An email from a friend and one of our favorite tour book writers, Beatrice Blake at The Key to Costa Rica , reminded me today I hadn't visited with our indigenous friends and acquaintances lately. And it is time once again to head down to Boruca (the home of a fascinating and successfully self sufficient indigenous culture) as we are nearly completely out of masks again.
This photo is of Don Ismael, the person who, in the 1970's, brought a revival of mask making to the village of Boruca. He and his son (also pictured) now teach others the craft and also make some of the finest masks we have ever seen.
Costa Rica has a darn good shot of avoiding becoming entirely globalized. So many factors have placed our adopted country in the cross hairs of a unique solution and response to the pressures placed upon all countries. It was interesting, watching the Vancouver Olympics this year to see how they tried to bring forward "aboriginal" and "first nations" as representatives of their country. Successful or not, other countries such as Costa Rica also have rich histories in their "first nations" communities.
There are in fact so few indigenous people here most tourists miss them altogether but some do find remote communities like the Isla de Chira for example.
Isla de Chira is located in the Gulf of Nicoya and per se is not an indigenous community. These folk trace their roots back to the Andalusian farmers (if a Tico ever bothers to look into their past). They are not ones who fled the onslaught of the conquistadors. However, you won't find a more "Tico" community anywhere in Costa Rica. I think of such communities as "indigenous" inasmuch as can be in the 21st century in any community. This is part of our tale of visit to Chira some time back: Rural Treats in Costa Rica
As Beatrice mentioned in her email, "I just got back from a great trip to El Descanso, BriBri Pa Kaneblo, Yorkín, and Kekoldi, four ACTUAR projects where indigenous people are successfully bringing back their culture, and using tourism to support their efforts. All the communities have a somewhat different angle on the subject." I look forward to Beatrices upcoming trip report. She has probably done more than any gringa I know to help get rural communities in Costa Rica into a better state through sustainable tourism activities.
Another web site you may like to visit is that of our friends Ginnie and Phil - you'll find their blog here: Ginnee and Phil's Esparanza Adventure . There are hundreds of reasons to support what they are doing and here's a delightful tale from one of their supporters last year:Anna's week
As Anna notes in the blog "I will never forget this most memorable week in my lifetime! It was the toughest, most difficult, arduous, dangerous, most exciting and most fascinating thing I've ever done in my 19 years of life." Think of spending some time on this project on your next visit? If you can't visit them on your trip, think of dropping some supplies for the Cabecar at the Pura Vida as you pass by the SJO airport area (we are 10 mins from the airport and even if you don't come here you can put your donation bag in an airport taxi and we'll pay the ride).

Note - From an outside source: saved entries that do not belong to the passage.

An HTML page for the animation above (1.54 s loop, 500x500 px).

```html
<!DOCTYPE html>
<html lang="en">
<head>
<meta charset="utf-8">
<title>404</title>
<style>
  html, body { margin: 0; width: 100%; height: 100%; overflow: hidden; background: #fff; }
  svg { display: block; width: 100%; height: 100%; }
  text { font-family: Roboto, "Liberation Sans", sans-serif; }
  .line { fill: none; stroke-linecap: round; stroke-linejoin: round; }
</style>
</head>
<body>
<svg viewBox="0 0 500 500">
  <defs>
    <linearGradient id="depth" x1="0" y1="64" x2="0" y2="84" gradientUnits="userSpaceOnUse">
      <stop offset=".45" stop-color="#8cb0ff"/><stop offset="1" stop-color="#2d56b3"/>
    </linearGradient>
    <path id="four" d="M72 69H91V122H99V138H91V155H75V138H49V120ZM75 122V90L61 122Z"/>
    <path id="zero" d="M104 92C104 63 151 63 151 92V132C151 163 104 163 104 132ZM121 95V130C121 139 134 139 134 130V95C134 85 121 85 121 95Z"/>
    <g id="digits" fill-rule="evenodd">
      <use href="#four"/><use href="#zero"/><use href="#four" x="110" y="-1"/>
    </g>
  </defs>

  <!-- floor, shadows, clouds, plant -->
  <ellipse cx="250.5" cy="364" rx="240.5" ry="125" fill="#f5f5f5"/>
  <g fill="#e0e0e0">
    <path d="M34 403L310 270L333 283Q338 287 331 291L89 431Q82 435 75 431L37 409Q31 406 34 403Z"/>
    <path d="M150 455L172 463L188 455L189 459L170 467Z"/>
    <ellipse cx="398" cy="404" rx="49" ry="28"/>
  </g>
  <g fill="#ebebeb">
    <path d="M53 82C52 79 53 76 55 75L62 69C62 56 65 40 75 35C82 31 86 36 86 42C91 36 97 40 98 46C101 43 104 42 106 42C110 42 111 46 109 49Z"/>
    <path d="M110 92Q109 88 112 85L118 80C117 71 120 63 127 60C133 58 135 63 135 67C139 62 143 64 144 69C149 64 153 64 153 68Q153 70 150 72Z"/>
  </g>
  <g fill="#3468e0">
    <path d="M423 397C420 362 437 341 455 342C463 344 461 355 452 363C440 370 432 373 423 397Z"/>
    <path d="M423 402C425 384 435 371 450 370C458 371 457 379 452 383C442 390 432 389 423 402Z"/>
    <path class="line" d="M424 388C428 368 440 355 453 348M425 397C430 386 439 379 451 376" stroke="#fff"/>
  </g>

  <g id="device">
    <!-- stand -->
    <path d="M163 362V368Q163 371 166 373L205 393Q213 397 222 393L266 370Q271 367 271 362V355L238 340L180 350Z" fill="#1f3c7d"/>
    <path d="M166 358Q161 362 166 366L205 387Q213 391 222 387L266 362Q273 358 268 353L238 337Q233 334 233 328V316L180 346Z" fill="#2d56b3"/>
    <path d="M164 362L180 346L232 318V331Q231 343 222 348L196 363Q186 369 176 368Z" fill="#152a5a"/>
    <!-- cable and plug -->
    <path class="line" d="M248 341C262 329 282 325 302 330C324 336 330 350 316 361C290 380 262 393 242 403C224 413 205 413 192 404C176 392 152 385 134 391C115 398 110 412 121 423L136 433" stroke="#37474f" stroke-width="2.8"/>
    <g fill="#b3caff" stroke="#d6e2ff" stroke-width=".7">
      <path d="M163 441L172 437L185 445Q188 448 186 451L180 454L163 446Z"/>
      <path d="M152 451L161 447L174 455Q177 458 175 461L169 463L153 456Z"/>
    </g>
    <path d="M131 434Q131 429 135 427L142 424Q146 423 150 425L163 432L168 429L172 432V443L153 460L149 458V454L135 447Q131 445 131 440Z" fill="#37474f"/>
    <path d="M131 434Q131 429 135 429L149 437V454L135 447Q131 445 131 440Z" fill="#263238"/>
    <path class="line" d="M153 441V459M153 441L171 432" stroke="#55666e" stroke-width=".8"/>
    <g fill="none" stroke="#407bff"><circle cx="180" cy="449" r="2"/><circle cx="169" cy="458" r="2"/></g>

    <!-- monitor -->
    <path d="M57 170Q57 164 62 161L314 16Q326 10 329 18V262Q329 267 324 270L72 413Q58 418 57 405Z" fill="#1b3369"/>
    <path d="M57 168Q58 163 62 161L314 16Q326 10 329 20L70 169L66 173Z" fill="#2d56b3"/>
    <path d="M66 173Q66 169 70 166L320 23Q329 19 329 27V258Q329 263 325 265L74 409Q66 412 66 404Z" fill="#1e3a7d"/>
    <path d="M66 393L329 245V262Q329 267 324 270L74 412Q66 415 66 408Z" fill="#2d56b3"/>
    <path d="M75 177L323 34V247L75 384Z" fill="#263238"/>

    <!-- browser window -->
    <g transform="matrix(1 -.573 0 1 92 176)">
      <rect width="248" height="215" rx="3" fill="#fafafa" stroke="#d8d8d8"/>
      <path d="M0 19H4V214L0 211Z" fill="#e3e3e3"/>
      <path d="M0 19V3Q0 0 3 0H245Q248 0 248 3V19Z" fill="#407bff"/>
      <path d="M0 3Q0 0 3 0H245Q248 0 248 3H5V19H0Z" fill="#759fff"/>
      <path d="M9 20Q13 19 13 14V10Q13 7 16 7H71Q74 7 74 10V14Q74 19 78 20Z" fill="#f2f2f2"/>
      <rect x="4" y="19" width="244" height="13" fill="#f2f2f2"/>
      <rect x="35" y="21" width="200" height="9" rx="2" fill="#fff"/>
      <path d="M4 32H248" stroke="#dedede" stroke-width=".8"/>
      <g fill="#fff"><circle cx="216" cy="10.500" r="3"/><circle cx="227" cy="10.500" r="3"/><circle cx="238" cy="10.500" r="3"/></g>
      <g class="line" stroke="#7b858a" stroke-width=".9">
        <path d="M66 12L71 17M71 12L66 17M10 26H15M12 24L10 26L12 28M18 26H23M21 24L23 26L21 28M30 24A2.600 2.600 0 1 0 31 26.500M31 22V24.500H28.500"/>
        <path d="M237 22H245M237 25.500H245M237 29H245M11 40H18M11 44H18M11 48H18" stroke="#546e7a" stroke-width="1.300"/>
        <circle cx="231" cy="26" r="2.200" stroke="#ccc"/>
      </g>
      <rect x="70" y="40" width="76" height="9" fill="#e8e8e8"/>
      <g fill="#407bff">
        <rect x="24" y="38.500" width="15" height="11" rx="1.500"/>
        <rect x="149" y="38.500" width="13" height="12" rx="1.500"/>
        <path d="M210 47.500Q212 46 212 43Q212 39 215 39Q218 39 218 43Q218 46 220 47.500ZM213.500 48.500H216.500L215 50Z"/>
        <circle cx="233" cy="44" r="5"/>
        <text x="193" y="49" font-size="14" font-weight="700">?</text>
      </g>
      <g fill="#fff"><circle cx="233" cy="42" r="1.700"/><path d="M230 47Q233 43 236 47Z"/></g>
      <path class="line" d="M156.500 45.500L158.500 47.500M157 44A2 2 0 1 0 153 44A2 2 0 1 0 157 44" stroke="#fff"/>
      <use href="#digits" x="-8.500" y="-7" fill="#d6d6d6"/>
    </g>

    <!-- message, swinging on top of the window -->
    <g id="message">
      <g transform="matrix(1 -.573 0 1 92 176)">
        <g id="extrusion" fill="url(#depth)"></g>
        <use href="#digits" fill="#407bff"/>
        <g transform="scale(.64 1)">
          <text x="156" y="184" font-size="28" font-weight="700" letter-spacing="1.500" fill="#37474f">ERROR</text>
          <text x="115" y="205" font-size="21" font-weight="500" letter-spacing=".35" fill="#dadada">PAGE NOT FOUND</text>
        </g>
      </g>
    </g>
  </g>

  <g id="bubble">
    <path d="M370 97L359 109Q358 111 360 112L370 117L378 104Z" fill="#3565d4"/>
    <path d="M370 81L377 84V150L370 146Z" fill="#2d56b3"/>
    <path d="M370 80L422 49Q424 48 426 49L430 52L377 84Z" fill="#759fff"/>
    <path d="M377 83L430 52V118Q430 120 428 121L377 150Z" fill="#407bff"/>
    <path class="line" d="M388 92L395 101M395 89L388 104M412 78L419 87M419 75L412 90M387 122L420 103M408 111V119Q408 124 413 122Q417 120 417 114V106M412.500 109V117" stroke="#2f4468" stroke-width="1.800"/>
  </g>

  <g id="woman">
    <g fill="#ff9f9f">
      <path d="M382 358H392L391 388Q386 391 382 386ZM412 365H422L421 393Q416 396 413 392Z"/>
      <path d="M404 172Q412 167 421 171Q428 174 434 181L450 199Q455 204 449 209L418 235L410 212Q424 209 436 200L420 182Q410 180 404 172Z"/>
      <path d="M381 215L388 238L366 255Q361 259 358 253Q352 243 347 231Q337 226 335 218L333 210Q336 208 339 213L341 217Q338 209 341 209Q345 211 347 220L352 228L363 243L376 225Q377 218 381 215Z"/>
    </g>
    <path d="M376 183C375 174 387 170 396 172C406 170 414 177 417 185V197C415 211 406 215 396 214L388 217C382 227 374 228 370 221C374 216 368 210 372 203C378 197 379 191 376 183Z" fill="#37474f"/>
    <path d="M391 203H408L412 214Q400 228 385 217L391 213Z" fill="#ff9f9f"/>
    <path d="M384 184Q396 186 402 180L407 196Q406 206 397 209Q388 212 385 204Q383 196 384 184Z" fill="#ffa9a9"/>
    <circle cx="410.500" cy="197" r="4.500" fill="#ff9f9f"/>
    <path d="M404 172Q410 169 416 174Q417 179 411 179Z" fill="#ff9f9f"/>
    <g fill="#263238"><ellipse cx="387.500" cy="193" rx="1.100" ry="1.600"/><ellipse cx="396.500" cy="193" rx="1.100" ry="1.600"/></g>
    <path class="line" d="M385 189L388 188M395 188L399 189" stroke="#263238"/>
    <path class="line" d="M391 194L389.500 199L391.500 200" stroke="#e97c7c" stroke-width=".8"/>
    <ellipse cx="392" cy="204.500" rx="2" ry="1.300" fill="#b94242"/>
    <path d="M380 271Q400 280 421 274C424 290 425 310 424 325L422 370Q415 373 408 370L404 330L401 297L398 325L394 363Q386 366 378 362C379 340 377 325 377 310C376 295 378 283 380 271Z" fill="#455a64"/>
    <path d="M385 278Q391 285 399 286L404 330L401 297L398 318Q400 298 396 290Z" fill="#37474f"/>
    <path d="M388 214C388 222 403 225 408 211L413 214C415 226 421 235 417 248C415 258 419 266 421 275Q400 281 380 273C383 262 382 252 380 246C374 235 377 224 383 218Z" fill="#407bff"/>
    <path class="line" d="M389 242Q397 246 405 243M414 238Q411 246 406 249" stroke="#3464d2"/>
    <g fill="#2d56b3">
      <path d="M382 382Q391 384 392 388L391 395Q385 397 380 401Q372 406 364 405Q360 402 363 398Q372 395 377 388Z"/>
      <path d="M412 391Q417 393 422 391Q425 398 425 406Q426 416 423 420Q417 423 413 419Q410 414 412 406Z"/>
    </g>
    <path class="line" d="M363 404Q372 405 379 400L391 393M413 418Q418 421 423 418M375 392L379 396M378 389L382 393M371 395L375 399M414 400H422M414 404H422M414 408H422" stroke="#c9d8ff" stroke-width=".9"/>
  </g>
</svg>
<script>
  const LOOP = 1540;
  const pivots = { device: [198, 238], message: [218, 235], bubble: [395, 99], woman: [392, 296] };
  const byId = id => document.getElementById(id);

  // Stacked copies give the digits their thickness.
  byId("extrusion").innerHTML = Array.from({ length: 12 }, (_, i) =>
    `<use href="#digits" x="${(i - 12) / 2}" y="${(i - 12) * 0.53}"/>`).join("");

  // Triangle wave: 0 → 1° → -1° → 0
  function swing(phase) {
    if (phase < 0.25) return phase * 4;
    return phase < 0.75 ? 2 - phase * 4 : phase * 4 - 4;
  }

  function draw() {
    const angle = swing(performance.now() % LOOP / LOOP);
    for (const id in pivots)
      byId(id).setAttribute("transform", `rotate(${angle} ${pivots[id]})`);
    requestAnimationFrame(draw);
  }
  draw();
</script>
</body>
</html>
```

My suggestion to all our visitors is for you to find a location you like, find a place you'd like to stay and then ask them how you might best visit one of these locations while you are in that area. Remember also that a number of them have small rustic and usually spotless lodges and a night in the village will be an experience you (or your kids) will surely never forget. If not there'll be a lovely experience to be had somewhere in the area.
Another good web site to find information about these remote lodges is the Costa Rican rural community tourism association known as ACTUAR - you can reach them here doing "alternative travel" as they like to call it or just contact Beatrice Blake and she can figure it out for you. Or just ask your hotel to point you when you get there.
p.s. The nearest rural community to us and part of ACTUAR association is Nacientes Palmichal. They have done a lot to create a sustainable environment in this lovely village about 90 minutes south west of the Pura Vida Hotel here: Albergue Nacientes Palmichal
We took this photo near the water source that Nacientes is named after. They'd be happy to organize a day trip to the community and they do have a spotless and delightful lodge if you want top stay overnight.